# Action item
Lines from the entries below that hold "draw" form the answer; copy all of them.

# Input records
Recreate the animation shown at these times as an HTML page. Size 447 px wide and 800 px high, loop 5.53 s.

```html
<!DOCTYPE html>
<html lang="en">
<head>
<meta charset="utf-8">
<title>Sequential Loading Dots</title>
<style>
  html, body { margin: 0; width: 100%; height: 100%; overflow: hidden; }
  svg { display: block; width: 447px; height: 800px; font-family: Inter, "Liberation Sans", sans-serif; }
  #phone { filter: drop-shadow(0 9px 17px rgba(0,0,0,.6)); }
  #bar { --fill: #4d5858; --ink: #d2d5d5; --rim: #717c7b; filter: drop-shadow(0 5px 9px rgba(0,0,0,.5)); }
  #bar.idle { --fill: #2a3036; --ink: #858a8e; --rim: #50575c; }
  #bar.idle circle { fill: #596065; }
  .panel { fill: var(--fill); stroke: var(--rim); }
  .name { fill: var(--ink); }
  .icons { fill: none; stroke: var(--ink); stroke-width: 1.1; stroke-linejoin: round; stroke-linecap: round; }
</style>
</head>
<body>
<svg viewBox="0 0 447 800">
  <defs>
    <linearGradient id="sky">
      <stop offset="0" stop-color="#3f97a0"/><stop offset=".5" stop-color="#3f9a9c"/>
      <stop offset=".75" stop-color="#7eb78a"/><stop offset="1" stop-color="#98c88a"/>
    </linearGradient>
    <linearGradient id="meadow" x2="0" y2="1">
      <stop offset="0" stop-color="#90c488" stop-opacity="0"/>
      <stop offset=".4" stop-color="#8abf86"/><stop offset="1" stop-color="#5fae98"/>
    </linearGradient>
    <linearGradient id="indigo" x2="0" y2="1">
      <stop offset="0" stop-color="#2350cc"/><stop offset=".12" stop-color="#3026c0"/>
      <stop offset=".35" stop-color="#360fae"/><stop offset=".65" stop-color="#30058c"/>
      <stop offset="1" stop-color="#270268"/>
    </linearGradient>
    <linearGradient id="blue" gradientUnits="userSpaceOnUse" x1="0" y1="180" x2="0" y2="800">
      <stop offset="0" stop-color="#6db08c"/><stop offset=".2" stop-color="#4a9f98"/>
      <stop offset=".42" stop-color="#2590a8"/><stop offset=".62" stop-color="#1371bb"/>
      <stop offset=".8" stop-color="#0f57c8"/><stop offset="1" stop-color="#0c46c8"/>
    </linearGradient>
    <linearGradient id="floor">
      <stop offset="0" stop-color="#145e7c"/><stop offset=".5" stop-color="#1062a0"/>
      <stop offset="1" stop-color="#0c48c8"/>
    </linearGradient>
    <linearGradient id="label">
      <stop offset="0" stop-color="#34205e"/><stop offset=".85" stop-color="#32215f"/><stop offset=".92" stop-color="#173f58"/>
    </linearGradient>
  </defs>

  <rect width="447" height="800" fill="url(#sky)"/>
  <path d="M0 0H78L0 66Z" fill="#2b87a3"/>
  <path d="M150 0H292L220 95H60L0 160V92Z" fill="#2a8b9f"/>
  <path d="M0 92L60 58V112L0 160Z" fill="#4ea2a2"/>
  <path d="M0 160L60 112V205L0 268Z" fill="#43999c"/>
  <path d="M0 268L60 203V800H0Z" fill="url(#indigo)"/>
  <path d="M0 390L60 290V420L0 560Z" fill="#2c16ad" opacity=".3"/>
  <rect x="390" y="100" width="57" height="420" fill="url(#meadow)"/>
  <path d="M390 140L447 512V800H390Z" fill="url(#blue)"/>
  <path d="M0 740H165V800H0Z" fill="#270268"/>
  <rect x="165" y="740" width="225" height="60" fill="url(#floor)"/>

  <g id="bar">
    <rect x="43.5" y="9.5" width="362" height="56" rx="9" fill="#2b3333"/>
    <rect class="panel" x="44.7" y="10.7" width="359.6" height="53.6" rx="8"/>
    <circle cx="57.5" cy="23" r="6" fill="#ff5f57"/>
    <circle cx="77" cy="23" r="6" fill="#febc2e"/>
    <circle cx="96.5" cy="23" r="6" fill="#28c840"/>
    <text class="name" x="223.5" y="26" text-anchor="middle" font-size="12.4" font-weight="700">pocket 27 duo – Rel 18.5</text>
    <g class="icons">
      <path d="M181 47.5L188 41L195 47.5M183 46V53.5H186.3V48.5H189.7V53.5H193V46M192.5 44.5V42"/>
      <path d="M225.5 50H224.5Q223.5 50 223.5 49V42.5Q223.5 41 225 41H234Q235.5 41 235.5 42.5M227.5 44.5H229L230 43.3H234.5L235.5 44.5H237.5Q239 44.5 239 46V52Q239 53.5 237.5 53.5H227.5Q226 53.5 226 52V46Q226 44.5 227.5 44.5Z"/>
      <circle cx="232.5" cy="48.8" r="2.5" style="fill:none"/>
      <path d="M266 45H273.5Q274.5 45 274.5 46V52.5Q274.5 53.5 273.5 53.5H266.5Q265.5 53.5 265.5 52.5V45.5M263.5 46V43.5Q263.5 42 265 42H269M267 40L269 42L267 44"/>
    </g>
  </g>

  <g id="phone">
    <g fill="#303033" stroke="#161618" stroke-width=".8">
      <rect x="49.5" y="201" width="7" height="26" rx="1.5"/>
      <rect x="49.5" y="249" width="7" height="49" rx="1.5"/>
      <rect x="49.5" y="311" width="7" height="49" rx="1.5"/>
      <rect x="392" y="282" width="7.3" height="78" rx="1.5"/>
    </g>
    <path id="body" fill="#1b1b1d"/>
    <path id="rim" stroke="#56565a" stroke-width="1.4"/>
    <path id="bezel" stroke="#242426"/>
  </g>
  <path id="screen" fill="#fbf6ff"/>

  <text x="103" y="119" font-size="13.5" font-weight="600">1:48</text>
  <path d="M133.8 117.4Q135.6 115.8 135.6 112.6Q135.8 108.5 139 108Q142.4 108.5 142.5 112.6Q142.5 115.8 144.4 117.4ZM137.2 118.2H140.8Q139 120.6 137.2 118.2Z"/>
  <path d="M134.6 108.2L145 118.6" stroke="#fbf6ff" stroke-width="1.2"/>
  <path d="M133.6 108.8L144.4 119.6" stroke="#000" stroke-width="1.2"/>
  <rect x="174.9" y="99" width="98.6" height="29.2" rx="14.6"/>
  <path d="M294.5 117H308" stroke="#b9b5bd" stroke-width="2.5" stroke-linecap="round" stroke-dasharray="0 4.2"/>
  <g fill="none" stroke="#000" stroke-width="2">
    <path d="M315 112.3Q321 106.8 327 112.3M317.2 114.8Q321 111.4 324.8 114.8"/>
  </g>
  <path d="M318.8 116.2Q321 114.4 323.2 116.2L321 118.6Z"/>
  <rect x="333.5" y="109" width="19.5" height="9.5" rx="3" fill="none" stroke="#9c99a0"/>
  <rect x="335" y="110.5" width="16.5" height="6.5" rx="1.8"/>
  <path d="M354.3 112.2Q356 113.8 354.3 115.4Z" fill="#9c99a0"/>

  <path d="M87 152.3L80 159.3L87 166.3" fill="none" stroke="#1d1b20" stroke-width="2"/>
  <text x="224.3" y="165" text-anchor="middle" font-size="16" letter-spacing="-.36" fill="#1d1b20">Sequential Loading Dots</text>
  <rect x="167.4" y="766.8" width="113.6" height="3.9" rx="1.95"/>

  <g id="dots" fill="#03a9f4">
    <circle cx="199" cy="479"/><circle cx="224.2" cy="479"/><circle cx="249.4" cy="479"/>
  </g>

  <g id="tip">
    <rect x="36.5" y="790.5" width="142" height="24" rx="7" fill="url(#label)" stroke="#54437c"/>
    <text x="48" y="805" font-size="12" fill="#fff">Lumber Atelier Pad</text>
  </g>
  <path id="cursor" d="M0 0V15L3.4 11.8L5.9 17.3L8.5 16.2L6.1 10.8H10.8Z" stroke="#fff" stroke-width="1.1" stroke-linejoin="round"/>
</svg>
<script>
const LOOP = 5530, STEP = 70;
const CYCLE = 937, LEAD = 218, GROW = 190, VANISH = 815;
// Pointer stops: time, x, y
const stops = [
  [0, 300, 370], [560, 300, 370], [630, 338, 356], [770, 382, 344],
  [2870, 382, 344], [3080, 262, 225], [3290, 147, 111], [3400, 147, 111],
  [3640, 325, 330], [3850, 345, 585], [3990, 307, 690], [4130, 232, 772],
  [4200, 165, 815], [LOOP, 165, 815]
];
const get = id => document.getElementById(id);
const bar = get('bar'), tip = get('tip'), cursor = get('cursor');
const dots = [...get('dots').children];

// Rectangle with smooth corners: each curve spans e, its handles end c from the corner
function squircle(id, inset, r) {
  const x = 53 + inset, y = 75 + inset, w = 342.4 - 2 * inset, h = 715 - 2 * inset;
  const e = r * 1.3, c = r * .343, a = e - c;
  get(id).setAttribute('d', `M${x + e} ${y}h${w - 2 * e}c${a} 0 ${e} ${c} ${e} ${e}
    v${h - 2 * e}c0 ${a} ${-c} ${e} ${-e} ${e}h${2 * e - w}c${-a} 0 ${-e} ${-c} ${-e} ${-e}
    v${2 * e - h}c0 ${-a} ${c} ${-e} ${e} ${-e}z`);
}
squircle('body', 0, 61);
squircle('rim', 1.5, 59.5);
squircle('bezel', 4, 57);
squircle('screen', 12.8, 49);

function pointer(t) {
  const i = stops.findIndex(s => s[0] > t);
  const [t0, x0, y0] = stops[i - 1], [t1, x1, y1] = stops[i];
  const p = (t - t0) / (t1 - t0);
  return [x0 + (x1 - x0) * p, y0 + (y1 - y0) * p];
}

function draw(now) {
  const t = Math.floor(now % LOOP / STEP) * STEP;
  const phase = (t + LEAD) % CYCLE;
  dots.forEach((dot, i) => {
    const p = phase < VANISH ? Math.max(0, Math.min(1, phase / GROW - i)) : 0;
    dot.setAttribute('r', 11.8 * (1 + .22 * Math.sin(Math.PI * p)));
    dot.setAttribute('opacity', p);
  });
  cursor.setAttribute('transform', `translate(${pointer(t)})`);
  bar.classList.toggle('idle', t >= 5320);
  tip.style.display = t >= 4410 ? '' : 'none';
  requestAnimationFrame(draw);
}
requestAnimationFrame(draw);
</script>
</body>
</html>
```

# Response area
function draw(now) {
  requestAnimationFrame(draw);
requestAnimationFrame(draw);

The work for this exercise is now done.